Which Synopsis Tickles Your Fancy?

Yesterday, my manservant Google and I were having a fine chat in the drawing room. Through our profound conversation, I discovered that The Mapmaker and the Ghost is listed in Bloomsbury's rights catalogue that they will be presenting at the Bologna Book Fair at the end of this month. The Bologna Book Fair is pretty renowned in the publishing industry and is where a lot of foreign rights are bought and sold.

1) Foreign rights mean my book could be bought in multiple languages, with kids all over the world reading it. That is...let's go with exciting. Yup, I'm excited. That's a benign enough word, right? You're not scared? Okay, good.

2) I found out the month in which my book is--as of now--slated to come out. It's April 2012 (which is still part of Bloomsbury/Walker's Winter season).

3) I found the book synopsis that I think my editor must have written. And it's awesome. It's also really strange that someone else wrote a synopsis of my work. And also, awesome. You know why? I've never been very good at shortening down the gist of my story into a few sentences (nor a few words, apparently, hence the neverending title debacle).

I have a synopsis on my website that I wrote and now I have this one, too. My question is, which one makes you want to pick the book up more? I'm asking because I'm thinking about replacing mine with the "official" house version.

Here's the site version:

Eleven-year-old Goldenrod is starting her summer vacation grounded. Not only that but her best friend, and usual partner-in-exploration, has moved away and left her to deal with the upcoming ordeal of middle school all by herself. Determined to persevere in the face of such tragic adversity—and become a Legendary Adventurer like her heroes Lewis and Clark—Goldenrod sets out to make the most accurate map her town has ever seen. What she doesn't bargain for is a true blue adventure involving a gang of brilliant troublemakers, a mysterious and very ugly old lady, and an exceedingly unexpected questmaster.

Here is Bloomsbury/Walker's version:

Goldenrod Moram loves adventure, especially when it comes in the form of mapmaking. An avid fan of the legendary explorers Lewis and Clark, she decides to start her own exploring team, the Legendary Adventurers, and to spend her summer vacation discovering the unmapped forest right behind her home. This simple task is complicated by a series of unique events--a chance encounter with a mysterious old lady has her searching for a legendary blue rose. Another, more unfortunate, encounter lands her in the middle of a ragtag bunch of nicknamed ruffians. Throw in the trapped spirit of Meriwether Lewis himself and her well-meaning but nuisance of a little brother, and Goldenrod Moram is in for the quest of a lifetime...

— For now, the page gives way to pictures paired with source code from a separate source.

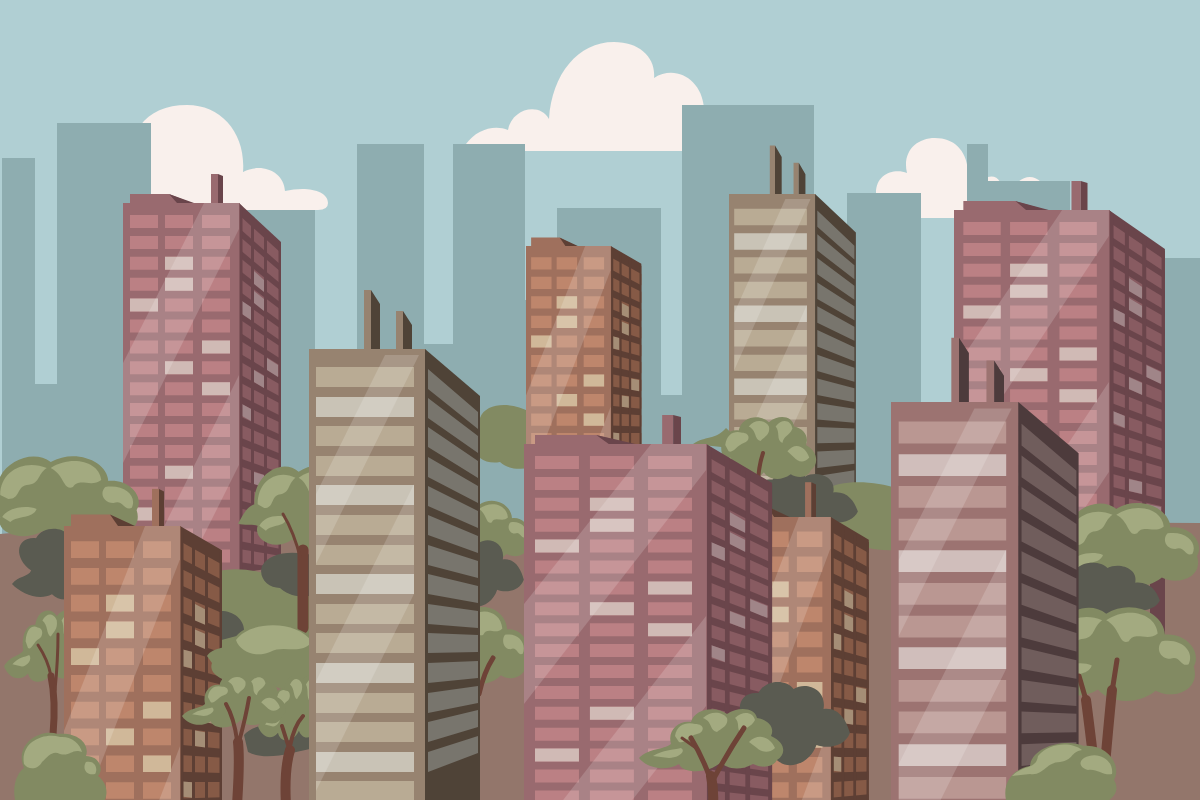
<!DOCTYPE html>
<html lang="en">
<head>
<meta charset="utf-8">
<title>City district with tower blocks</title>
<style>
:root{--sky:#b0cfd3;--skyline:#8eadb0;--cloud:#f9f0ec;--ground:#93766b;--leaf:#828a62;--leaf-light:#a3aa80;--leaf-dark:#5a5b51;--bark:#6e4337}
html,body{margin:0;height:100%;overflow:hidden;background:var(--sky)}
svg{display:block;width:1200px;height:800px}
.rose{--wall:#996a6f;--pane:#bb8084;--lit:#d0bab5;--side:#6a454b;--side-pane:#885b61;--side-lit:#a08588}
.brick{--wall:#9f705d;--pane:#be866c;--lit:#d0b899;--side:#5d3f34;--side-pane:#865a46;--side-lit:#a58e76}
.sand{--wall:#978370;--pane:#b9ab94;--lit:#c9c3b6;--side:#4f4337;--side-pane:#78756d}
.mauve{--wall:#9c7371;--pane:#ba9792;--lit:#d0bebb;--side:#4d3b3c;--side-pane:#705d5c}
.no-mast{--mast:none}
.mast{display:var(--mast,inline)}
.wall{fill:var(--wall)}
.pane{fill:var(--pane)}
.lit{fill:var(--lit)}
.side{fill:var(--side)}
.side-pane{fill:var(--side-pane)}
.side-lit{fill:var(--side-lit)}
.shine{fill:#fff;opacity:.16}
.leaf{fill:var(--leaf)}
.leaf-light{fill:var(--leaf-light)}
.leaf-dark{fill:var(--leaf-dark)}
.bark{fill:none;stroke:var(--bark);stroke-linecap:round;stroke-linejoin:round}
</style>
</head>
<body>
<svg viewBox="0 0 1200 800" role="img" aria-label="Tower blocks among trees under a pale blue sky">
<defs>
  <path id="pane-row" class="pane" d="M7 0h28v13H7zM42 0h28v13H42zM79 0h28v13H79z"/>
  <g id="four-rows"><use href="#pane-row"/><use href="#pane-row" y="20.9"/><use href="#pane-row" y="41.8"/><use href="#pane-row" y="62.7"/></g>
  <g id="grid-front">
    <path class="wall" d="M7 1V-9H46L71 1z"/>
    <path class="side" d="M46 -9L71 0H54z"/>
    <g class="mast"><rect class="wall" x="88" y="-29" width="7" height="30"/><path class="side" d="M95 -29L100 -27V1H95z"/></g>
    <rect class="wall" width="116.5" height="370"/>
    <use href="#four-rows" y="12"/><use href="#four-rows" y="95.6"/><use href="#four-rows" y="179.2"/><use href="#four-rows" y="262.8"/><use href="#pane-row" y="346.4"/>
    <path class="lit" d="M42 53.8h28v13h-28zM42 74.7h28v13h-28zM7 95.6h28v13h-28zM79 137.4h28v13h-28zM42 158.3h28v13h-28zM79 179.2h28v13h-28zM42 262.8h28v13h-28zM7 304.6h28v13h-28z"/>
    <path class="shine" d="M81 0H116V26L0 260V160z"/>
    <path class="shine" d="M116 172V262L62 370H18z"/>
  </g>
  <g id="grid-side">
    <path class="side" d="M116 0L158 39V364L116 370z"/>
    <path class="side-pane" d="M116 12l42 38v12l-42-37zM116 33l42 36v12l-42-35zM116 54l42 34v12l-42-33zM116 75l42 32v12l-42-31zM116 96l42 30v12l-42-29zM116 116l42 28v12l-42-27zM116 137l42 26v12l-42-25zM116 158l42 24v12l-42-23zM116 179l42 22v12l-42-21zM116 200l42 20v12l-42-19zM116 221l42 18v12l-42-17zM116 242l42 16v12l-42-15zM116 263l42 15v12l-42-14zM116 284l42 13v12l-42-12zM116 305l42 11v12l-42-10zM116 325l42 9v12l-42-8zM116 346l42 7v12l-42-6z"/>
    <path class="side-lit" d="M131 68l10 9v12l-10-8zM131 88l10 8v12l-10-8zM119 98l9 6v13l-9-6zM144 155l11 7v12l-11-7zM131 167l10 6v12l-10-6zM119 201l9 5v12l-9-5zM131 269l10 3v12l-10-3zM144 294l11 3v12l-11-3z"/>
    <path class="side" d="M116 0l3.500 4V369H116zM128 15h3v352h-3zM141 27h3v339h-3zM155.500 39L158 41V364h-2.500z"/>
  </g>
  <g id="grid-tower"><use href="#grid-side"/><use href="#grid-front"/></g>
  <g id="low-grid-tower"><use href="#grid-side" transform="matrix(1 -.476 0 1 0 55.2)"/><use href="#grid-front"/></g>
  <g id="band-tower">
    <path class="wall" d="M55 1V-59H62V1zM87 1V-38H94V1z"/>
    <path class="side" d="M62 -59L71 -45V1H62zM94 -38L103 -24V1H94z"/>
    <rect class="wall" width="116.5" height="460"/>
    <path class="side" d="M116 0L171 47V460H116z"/>
    <path class="pane" d="M7 18h98v20H7zM7 77h98v20H7zM7 107h98v20H7zM7 166h98v20H7zM7 196h98v20H7zM7 255h98v20H7zM7 284h98v20H7zM7 344h98v20H7zM7 373h98v20H7zM7 432h98v20H7z"/>
    <path class="lit" d="M7 48h98v20H7zM7 136h98v20H7zM7 225h98v20H7zM7 314h98v20H7zM7 403h98v20H7z"/>
    <path class="side-pane" d="M119 20l50 43v17l-50-40zM119 49l50 38v17l-50-35zM119 78l50 34v17l-50-31zM119 108l50 29v17l-50-26zM119 137l50 25v17l-50-22zM119 166l50 21v17l-50-18zM119 196l50 16v17l-50-13zM119 225l50 12v17l-50-9zM119 255l50 7v17l-50-4zM119 284l50 2v17l-50 1zM119 314l50-2v17l-50 5zM119 344l50-7v17l-50 10zM119 373l50-12v17l-50 15zM119 403l50-16v17l-50 19z"/>
    <path class="shine" d="M76 6H110L7 215V145z"/>
    <path class="shine" d="M105 135V245L7 442V332z"/>
  </g>
  <g id="canopy">
    <path class="leaf" d="M0 60C8 48 12 42 20 40C18 10 54 -8 74 7C98 -7 130 6 131 26C152 24 167 42 159 55C166 76 140 86 122 77C104 91 76 88 66 76C44 89 18 76 24 62C16 60 8 62 0 60z"/>
    <path class="leaf-light" d="M24 40C24 16 48 4 70 13C60 20 64 29 50 30C40 32 44 44 32 44zM74 13C94 0 122 6 124 25C114 33 102 22 96 32C86 36 88 20 74 13zM128 32C148 29 160 42 154 53C146 56 146 44 136 48C126 48 122 38 128 32zM26 62C32 52 50 50 60 54C56 64 42 60 34 67z"/>
  </g>
  <g id="spread">
    <path class="leaf" d="M0 50C10 40 24 42 32 36C28 22 40 12 52 14C56 0 78 -2 88 6C100 -2 116 0 118 10C130 12 136 20 132 28C146 34 148 46 138 52C134 60 122 60 114 56C100 64 86 60 82 54C70 66 44 66 40 56C26 64 8 60 0 50z"/>
    <path class="leaf-light" d="M36 28C38 16 48 14 56 16C66 16 66 24 58 26C50 28 46 36 40 34zM64 10C72 2 84 4 88 10C90 18 82 20 78 24C70 22 74 14 64 10zM96 10C104 2 114 4 116 12C112 20 106 18 104 26C96 22 102 16 96 10zM110 34C120 24 132 30 136 40C130 46 122 44 118 40zM14 48C24 42 34 42 42 40C48 44 38 50 30 50z"/>
  </g>
  <path id="shade" class="leaf-dark" d="M0 66C8 56 20 58 24 50C2 36 4 10 30 12C38 -2 62 -2 70 8C84 0 108 8 104 28C122 26 130 40 134 52C128 66 108 68 96 64C88 84 62 90 50 78C34 86 12 78 0 66z"/>
</defs>

<g id="sky">
  <rect width="1200" height="800" fill="var(--sky)"/>
  <g fill="var(--cloud)">
    <path d="M140 210V126C150 112 166 105 187 105C222 105 246 134 243 172C262 162 284 172 285 191C306 186 328 190 328 203Q328 210 318 210z"/>
    <path d="M466 144C476 130 494 124 508 130C512 108 540 102 549 119C552 74 578 42 614 42C640 42 656 58 654 78C676 64 702 80 704 108V151H480z"/>
    <path d="M876 193C876 174 894 168 907 173C902 152 916 138 935 138C954 138 966 150 968 170V218H910zM988 182V177Q996 175 1000 182zM1018 182Q1030 172 1041 182z"/>
  </g>
</g>

<path id="skyline" fill="var(--skyline)" d="M2 560V158H35V384H57V123H151V210H315V400H357V144H424V344H453V144H525V300H557V208H661V395H682V105H814V300H847V193H921V420H967V144H988V181H1070V258H1200V560z"/>
<path id="ground" fill="var(--ground)" d="M0 534Q80 526 180 528Q600 520 1200 523V800H0z"/>

<g id="far-blocks">
  <use href="#grid-tower" class="rose" transform="translate(123 203)"/>
  <path class="leaf" d="M480 418C486 402 512 402 530 412V468C516 470 506 468 500 462Q488 464 480 458z"/>
  <use href="#low-grid-tower" class="brick no-mast" transform="translate(526 246) scale(.73 .935)"/>
  <use href="#band-tower" class="sand" transform="translate(729 194) scale(.742 .82)"/>
  <rect x="1150" y="560" width="15" height="88" fill="#6a454b"/>
  <use href="#grid-tower" class="rose" transform="translate(954 210) scale(1.335 1)"/>
</g>

<g id="trees-behind">
  <path class="leaf" d="M826 490C840 478 880 482 895 488V550C860 552 836 536 826 520z"/>
  <use href="#shade" transform="translate(748 470) scale(.82 .8)"/>
  <path class="leaf" d="M693 444C704 436 716 440 726 428L750 450z"/>
  <use href="#spread" transform="translate(695 416) scale(.84 1.04)"/>
  <path class="bark" stroke-width="4" d="M758 486Q758 468 763 453"/>
  <use href="#canopy" transform="translate(-24 455) scale(1.01 1)"/>
  <use href="#shade" transform="translate(12 528) scale(.8 .85)"/>
  <use href="#spread" transform="translate(4 609) scale(.6 1.15)"/>
  <path class="bark" stroke-width="7" d="M53 735Q56 700 51 676"/>
  <path class="bark" stroke-width="3" d="M51 676Q48 660 38 645M55 690Q58 660 58 634"/>
  <path class="leaf" d="M214 572C250 562 290 580 315 598V660H214z"/>
  <path class="leaf-dark" d="M214 612C230 608 246 618 244 634L214 642zM262 566C270 552 292 550 316 556V594C300 600 286 594 280 588C268 588 258 578 262 566z"/>
  <use href="#canopy" transform="translate(238 465) scale(.82 .98)"/>
  <path class="bark" stroke-width="11" d="M303 628V550"/>
  <path class="bark" stroke-width="3" d="M301 560Q294 532 283 514"/>
  <use href="#canopy" transform="translate(436 500) scale(.58 .7)"/>
  <use href="#shade" transform="translate(430 536) scale(.7 .84)"/>
  <use href="#canopy" transform="translate(418 606) scale(.68 .9)"/>
  <path class="bark" stroke-width="5" d="M479 694Q484 672 493 658"/>
  <use href="#canopy" transform="translate(1046 502) scale(.95 .98)"/>
  <use href="#shade" transform="translate(1050 562) scale(.82 .74)"/>
  <use href="#canopy" transform="translate(1030 606) scale(1.03 1.1)"/>
  <path class="bark" stroke-width="10" d="M1105 765Q1109 720 1112 690M1094 765Q1090 730 1086 700"/>
  <path class="bark" stroke-width="5" d="M1112 692L1117 660M1086 700L1079 676"/>
</g>

<g id="brick-block-left">
  <use href="#low-grid-tower" class="brick" transform="translate(64 526) scale(1 1.28)"/>
</g>

<g id="trees-left">
  <path class="leaf" d="M207 656C214 646 226 650 233 642C240 620 290 616 315 640V690C290 694 270 688 262 676C240 690 206 678 212 663z"/>
  <path class="leaf-light" d="M236 640C250 620 298 620 312 642C300 656 284 644 270 652C256 658 240 652 236 640z"/>
  <path class="leaf-dark" d="M244 735C254 722 290 720 314 726V748C294 752 266 762 248 752z"/>
  <use href="#spread" transform="translate(258 674) scale(.5 1.05)"/>
  <use href="#spread" transform="translate(182 673) scale(.72 .86)"/>
  <path class="bark" stroke-width="10" d="M237 805Q240 760 238 742M286 805Q284 770 290 750"/>
  <path class="bark" stroke-width="4" d="M237 740Q234 718 226 704M239 742Q246 716 249 698M289 748L282 726M290 746Q294 726 303 716"/>
</g>

<g id="near-blocks">
  <use href="#low-grid-tower" class="brick" transform="translate(725 517) scale(.91 1.2)"/>
  <use href="#band-tower" class="sand" transform="translate(309 349)"/>
  <use href="#grid-tower" class="rose" transform="translate(524 444) scale(1.57 1)"/>
  <use href="#band-tower" class="mauve" transform="translate(891 402) scale(1.097 1.09)"/>
</g>

<g id="trees-in-front">
  <use href="#shade" transform="translate(732 681) scale(.88 1)"/>
  <use href="#spread" transform="translate(639 708)"/>
  <path class="bark" stroke-width="10" d="M713 805Q714 790 711 776"/>
  <path class="bark" stroke-width="5" d="M710 778Q702 756 691 738M713 780Q728 752 744 728"/>
  <path class="bark" stroke-width="3" d="M696 748L682 738"/>
  <path class="leaf" d="M15 800C12 784 18 772 24 768C14 746 38 728 58 734C78 732 90 744 86 756C100 756 104 770 98 776C108 784 108 794 104 802H15z"/>
  <path class="leaf-light" d="M24 764C20 742 44 732 60 737C72 736 80 744 82 752C72 748 70 757 60 754C52 750 48 757 42 762C38 770 28 770 24 764zM86 762C96 760 98 770 95 774C86 776 82 768 86 762z"/>
  <path class="leaf" d="M1006 800C1002 780 1016 768 1030 766C1032 746 1066 738 1084 746C1108 744 1122 766 1114 780C1120 790 1114 798 1106 802H1006z"/>
  <path class="leaf-light" d="M1012 776C1024 764 1036 770 1038 756C1050 742 1072 742 1082 750C1070 752 1074 760 1060 762C1046 762 1044 776 1030 774zM1084 758C1098 750 1114 760 1112 774C1104 776 1096 768 1088 770C1080 768 1078 762 1084 758z"/>
</g>
</svg>
</body>
</html>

What do you think? Vote in the poll below and feel free to let me know your reasoning in the comments!

Which synopsis makes you want to read the book more?


  1. I think I really like the second one (Bloomsbury/Walker's) - mostly because it grabs me quick and pulls me in. It sounds like an adventure I'd want to be part of!

    The first one is fun, and I feel like I can relate to it well, but I really like how the the second one leaves me wanting to learn more and get involved in the adventure!

  2. The first reads to me like a teaser, with a bit more mystery, while the second is almost what I'd expect to read in a review -- it gives a little more away, and is almost a little spoilery (Lewis is the ghost? no way!). But I think the second also gives a little better feel for what I can expect out of the book, and those specifics suck me in a little better. So unless you want to be a little coy about what's going to happen, I'd say #2.

  3. Thanks Chas & Bryan. I agree with both of you on this. I do think the second one gives more away in the plot, but I also have a sneaking suspicion that's what will end up on the book jacket. Plus I think it strikes a better balance of giving enough away to make a reader interested but still wanting to read to find out more.